» **What is required**
Nothing but a number should be returned: the count of lines in the records that contain "color".

──────── Supplied material ────────

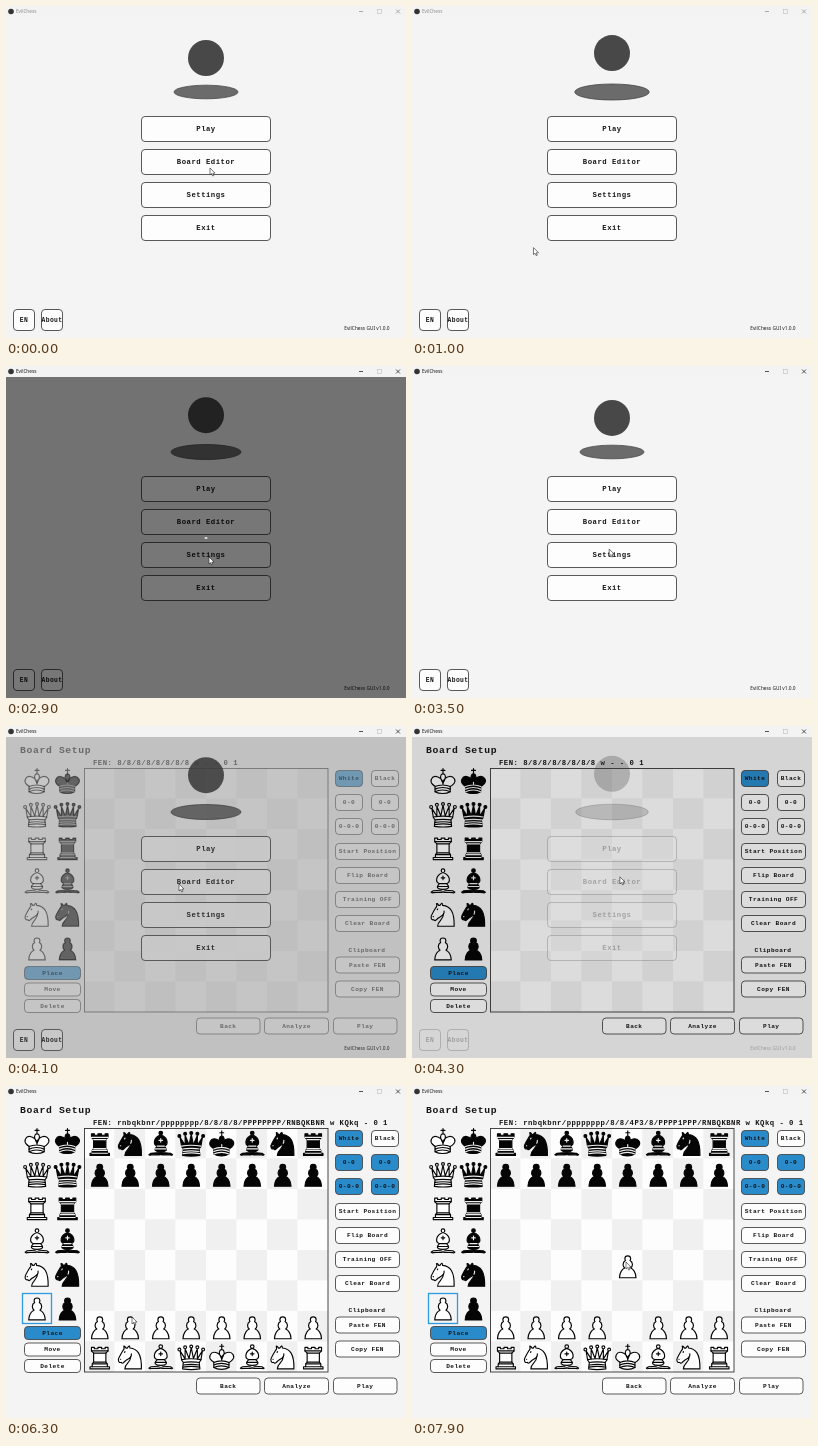
An HTML page with a canvas that plays this animation: 400x332 px, repeating every 8000 ms.

```html
<!DOCTYPE html>
<html lang="en">
<head>
<meta charset="utf-8">
<title>EvilChess</title>
<style>
html, body { margin: 0; width: 400px; height: 332px; overflow: hidden; background: #f4f4f4; }
canvas { display: block; }
</style>
</head>
<body>
<canvas id="stage" width="400" height="332"></canvas>
<script>
const ctx = document.getElementById('stage').getContext('2d');
const LOOP = 8000, STEP = 100;
const INK = '#151515', BLUE = '#2a8bcb', PAPER = '#f4f4f4';
const MONO = '"Liberation Mono", "DejaVu Sans Mono", monospace';
const SANS = '"Noto Sans", "Open Sans", sans-serif';
const SQUARE = 30.5, BOARD_X = 78, BOARD_Y = 42;

const clamp = v => Math.max(0, Math.min(1, v));
const ramp = (t, from, to) => clamp((t - from) / (to - from));

// Pointer stops: time, x, y
const PATH = [
  [0, 204, 162], [300, 204, 162], [900, 128, 236], [1500, 40, 312], [1600, 40, 312],
  [1800, 60, 287], [2500, 203, 191], [2900, 203, 191], [3400, 200, 186],
  [3900, 173, 158], [4100, 173, 158], [4800, 349, 122], [5100, 349, 122],
  [5900, 30, 222], [6000, 30, 222], [6300, 126, 231], [6700, 216, 240],
  [6800, 216, 240], [7300, 214, 176], [8000, 214, 176]
];

function pointerAt(t) {
  const i = Math.max(1, PATH.findIndex(p => p[0] > t));
  const [t0, x0, y0] = PATH[i - 1], [t1, x1, y1] = PATH[i];
  const k = ramp(t, t0, t1), e = k * k * (3 - 2 * k);
  return [x0 + (x1 - x0) * e, y0 + (y1 - y0) * e];
}

// Chess pieces on a 45 unit square: filled body and inner lines
const ball = (x, y, r) => `M${x - r} ${y}a${r} ${r} 0 1 1 ${2 * r} 0a${r} ${r} 0 1 1 ${-2 * r} 0z`;
const shape = (body, lines = '') => [new Path2D(body), new Path2D(lines)];
const PIECES = {
  k: shape(`M22.5 12V5h0M19.8 7.5h5.4M22.5 25s4.5-7.5 3-10.5c-1-3-5-3-6 0-1.5 3 3 10.5 3 10.5
    M11.5 37c5.5 3.5 15.5 3.5 21 0v-7s9-4.5 6-10.5c-4-6.5-13.5-3.5-16 4c-3.5-7.5-13-10.5-16-4-3 6 5 10 5 10z`,
    'M22.5 24v3M11.5 30c5.5-3 15.5-3 21 0M11.5 33.5c5.5-3 15.5-3 21 0M11.5 37c5.5-3 15.5-3 21 0'),
  q: shape(`M9 26l-2-12 7 11V11l5.5 13.5 3-15 3 15L31 11v14l7-11-2 12c0 2-1.5 2-2.5 4l1 9
    c-6.5 1-17.5 1-24 0l1-9c-1-2-2.5-2-2.5-4z`
    + ball(6, 12, 2) + ball(14, 9, 2) + ball(22.5, 8, 2) + ball(31, 9, 2) + ball(39, 12, 2),
    'M9 26c8.5-1.5 18.5-1.5 27 0M11.5 30c3.5-1 18.5-1 22 0M11.5 33.5c6-1 16-1 22 0M11 36.5c6-1 17-1 23 0'),
  r: shape('M9 39v-3h3v-4l2-2.5V17l-3-3V9h4v2h5V9h5v2h5V9h4v5l-3 3v12.5l2 2.5v4h3v3z',
    'M12 36h21M12.5 32h20M14 29.5h17M14 17h17M11 14h23'),
  b: shape(`M9 36c3.4-1 10.1.4 13.5-2 3.4 2.4 10.1 1 13.5 2l3 2c-.7 1-1.6 1-3 .5-3.4-1-10.1.5-13.5-1
    -3.4 1.5-10.1 0-13.5 1-1.4.5-2.3.5-3-.5z
    M15 32c2.5 2.5 12.5 2.5 15 0 1-2-.5-4-2.5-6 5.5-1.5 6-11.5-5-15.5-11 4-10.5 14-5 15.5-2 2-3.5 4-2.5 6z`
    + ball(22.5, 8, 2.5), 'M17.5 26h10M15 30h15M22.5 15.5v5M20 18h5'),
  n: shape(`M22 10c10.5 1 16.5 8 16 29H15c0-8 8-8 8.2-17-1 2-5 4-7.2 5.5-3 2-2.8 4-5 3.5l-1-1
    c-1 0-4 1-4-4 0-2 6-12 6-12s1.9-1.9 2-3.5l-.5-3c1-1 3 2.5 3 2.5h2s.8-2 2.5-3c1 0 1 3 1 3z`,
    'M8.8 25.5h.4M14.6 16l.6-1M24 18c.2 2 0 3-.8 4'),
  p: shape(`M22.5 9c-2.2 0-4 1.8-4 4 0 .9.3 1.7.8 2.4-2 1.1-3.3 3.2-3.3 5.6 0 2 .9 3.8 2.4 5
    -3 1.1-7.4 5.6-7.4 13.5h23c0-7.9-4.4-12.4-7.4-13.5 1.5-1.2 2.4-3 2.4-5 0-2.4-1.3-4.5-3.3-5.6
    .5-.7.8-1.5.8-2.4 0-2.2-1.8-4-4-4z`)
};

function piece(letter, cx, cy) {
  const white = letter < 'a';
  const [body, lines] = PIECES[letter.toLowerCase()];
  ctx.save();
  ctx.translate(cx, cy);
  ctx.scale(.72, .72);
  ctx.translate(-22.5, -22.5);
  ctx.lineWidth = 1.6;
  ctx.lineJoin = ctx.lineCap = 'round';
  ctx.fillStyle = white ? '#fff' : '#050505';
  ctx.fill(body);
  ctx.strokeStyle = '#050505';
  ctx.stroke(body);
  ctx.strokeStyle = white ? '#050505' : '#eee';
  ctx.stroke(lines);
  ctx.restore();
}

function text(str, x, y, size, { align = 'center', color = INK, font = MONO, weight = 'bold', spacing = 0 } = {}) {
  ctx.font = `${weight} ${size}px ${font}`;
  ctx.letterSpacing = spacing + 'px';
  ctx.textAlign = align;
  ctx.textBaseline = 'alphabetic';
  ctx.fillStyle = color;
  ctx.fillText(str, x, y);
}

// Low, widely set letters of the interface
const label = (str, x, y, size, align) =>
  text(str, x, y, size * .9, { align, spacing: size * .06 });

function button(str, x, y, w, h, size = 6.85, fill = '#fdfdfd') {
  ctx.beginPath();
  ctx.roundRect(x + .5, y + .5, w - 1, h - 1, 3.5);
  ctx.fillStyle = fill;
  ctx.fill();
  ctx.strokeStyle = '#484848';
  ctx.lineWidth = .9;
  ctx.stroke();
  label(str, x + w / 2, y + h / 2 + size * .24, size);
}

function titleBar(active) {
  const color = active ? '#111' : '#8a8a8a';
  ctx.fillStyle = '#f3f3f3';
  ctx.fillRect(0, 0, 400, 11);
  ctx.fillStyle = '#333';
  ctx.beginPath();
  ctx.arc(5, 5.5, 2.8, 0, 7);
  ctx.fill();
  text('EvilChess', 10, 7.3, 4.7, { align: 'left', color, font: SANS, weight: '' });
  ctx.lineWidth = .7;
  ctx.strokeStyle = color;
  ctx.beginPath();
  ctx.moveTo(353, 5.5); ctx.lineTo(357, 5.5);
  ctx.moveTo(390, 3.5); ctx.lineTo(394, 7.5);
  ctx.moveTo(394, 3.5); ctx.lineTo(390, 7.5);
  ctx.stroke();
  ctx.strokeStyle = '#c4c4c4';
  ctx.strokeRect(371.5, 3.5, 4, 4);
}

function menu(t) {
  // The floating emblem rests while the dialog is up.
  const run = t < 1550 ? t : t < 2950 ? 1550 : t - 1400;
  const lift = (1 - Math.cos(2 * Math.PI * run / 2125)) / 2;
  ctx.beginPath();
  ctx.ellipse(200, 86, 32 + 5.3 * lift, 6.8 + 1.2 * lift, 0, 0, 7);
  ctx.fillStyle = '#6b6b6b';
  ctx.fill();
  ctx.strokeStyle = '#484848';
  ctx.lineWidth = .8;
  ctx.stroke();
  ctx.beginPath();
  ctx.arc(200, 52 - 5 * lift, 18, 0, 7);
  ctx.fillStyle = '#484848';
  ctx.fill();
  ['Play', 'Board Editor', 'Settings', 'Exit'].forEach((str, i) =>
    button(str, 135, 110 + 33 * i, 130, 26, 8.1));
  button('EN', 7, 303, 22, 22, 7);
  button('About', 35, 303, 22, 22, 7);
  text('EvilChess GUI v1.0.0', 383.5, 323.5, 4.8, { align: 'right', font: SANS, weight: '' });
}

function dialog(t) {
  const scale = Math.min(ramp(t, 1596, 1796), ramp(t, 2904, 2704));
  if (!scale) return;
  ctx.save();
  ctx.translate(200, 172);
  ctx.scale(scale, scale);
  ctx.translate(-200, -172);
  button('', 135, 139, 130, 66);
  label('About', 200, 153, 8.1);
  text('EvilChess GUI v1.0.0', 200, 168, 5.5, { font: SANS, weight: '' });
  button('OK', 175, 181, 50, 18);
  ctx.restore();
}

function position(t) {
  if (t < 4900) return '8/8/8/8/8/8/8/8 w - - 0 1';
  const rows = t < 6800 ? '8/8/8/8/PPPPPPPP' : t < 7400 ? '8/8/8/8/PPPP1PPP' : '8/8/4P3/8/PPPP1PPP';
  return `rnbqkbnr/pppppppp/${rows}/RNBQKBNR w KQkq - 0 1`;
}

function board(fen) {
  for (let i = 0; i < 64; i++) {
    const col = i % 8, row = i >> 3;
    ctx.fillStyle = (col + row) % 2 ? '#f0f0f0' : '#fdfdfd';
    ctx.fillRect(BOARD_X + col * SQUARE, BOARD_Y + row * SQUARE, SQUARE, SQUARE);
  }
  ctx.strokeStyle = '#333';
  ctx.lineWidth = .9;
  ctx.strokeRect(BOARD_X + .5, BOARD_Y + .5, 243.5, 243.5);
  fen.split(' ')[0].split('/').forEach((line, row) => {
    let col = 0;
    for (const c of line) {
      if (c > '0' && c < '9') { col += +c; continue; }
      piece(c, BOARD_X + (col + .5) * SQUARE + .5, BOARD_Y + (row + .5) * SQUARE + .3);
      col++;
    }
  });
}

function editor(t) {
  const fen = position(t);
  const castle = t < 4900 ? undefined : BLUE;
  label('Board Setup', 14, 27, 10.8, 'left');
  label('FEN: ' + fen, 87, 39.3, 8.07, 'left');
  board(fen);

  [...'kqrbnp'].forEach((c, i) => {
    const y = 55.2 + 33.3 * i;
    piece(c.toUpperCase(), 31, y);
    piece(c, 61.5, y);
  });
  if (t >= 6000) {
    ctx.strokeStyle = '#2e9be0';
    ctx.lineWidth = 1.3;
    ctx.strokeRect(16.5, 207.5, 29, 30);
  }
  button('Place', 18, 240, 57, 14, 6.85, BLUE);
  button('Move', 18, 256.5, 57, 14);
  button('Delete', 18, 273, 57, 14);

  button('White', 329, 44, 28, 17, 6.85, BLUE);
  button('Black', 365, 44, 28, 17);
  for (const x of [329, 365]) {
    button('0-0', x, 68, 28, 17, 6.85, castle);
    button('0-0-0', x, 92, 28, 17, 6.85, castle);
  }
  ['Start Position', 'Flip Board', 'Training OFF', 'Clear Board'].forEach((str, i) =>
    button(str, 329, 117 + 24 * i, 65, 17));
  label('Clipboard', 361, 226, 6.85);
  button('Paste FEN', 329, 230.5, 65, 17);
  button('Copy FEN', 329, 254.5, 65, 17);
  button('Back', 190, 291.5, 64.5, 17);
  button('Analyze', 258, 291.5, 65, 17);
  button('Play', 327, 291.5, 64.5, 17);
}

function cover(color) {
  ctx.fillStyle = color;
  ctx.fillRect(0, 11, 400, 321);
}

function pointer([x, y]) {
  ctx.beginPath();
  [[0, 0], [0, 7], [1.6, 5.6], [2.7, 8], [3.8, 7.5], [2.8, 5.2], [5, 5.1]]
    .forEach(([dx, dy]) => ctx.lineTo(x + dx, y + dy));
  ctx.closePath();
  ctx.fillStyle = '#fff';
  ctx.fill();
  ctx.strokeStyle = '#222';
  ctx.lineWidth = .6;
  ctx.stroke();
}

function layer(paint, t, alpha) {
  if (!alpha) return;
  ctx.globalAlpha = alpha;
  paint(t);
  ctx.globalAlpha = 1;
}

function draw(t) {
  cover(PAPER);
  layer(editor, t, ramp(t, 3900, 4300));
  layer(menu, t, ramp(t, 4400, 4050));
  const modal = .53 * Math.min(ramp(t, 1450, 1600), ramp(t, 3300, 2950));
  const fade = .22 * Math.sin(Math.PI * ramp(t, 3900, 4400));
  cover(`rgba(0,0,0,${modal + fade})`);
  dialog(t);
  titleBar(t >= 1500);
  pointer(pointerAt(t));
}

const start = performance.now();
function tick() {
  const t = Math.max(0, performance.now() - start) % LOOP;
  draw(Math.floor(t / STEP) * STEP);
  requestAnimationFrame(tick);
}
tick();
</script>
</body>
</html>
```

────────

» **Task answer**
7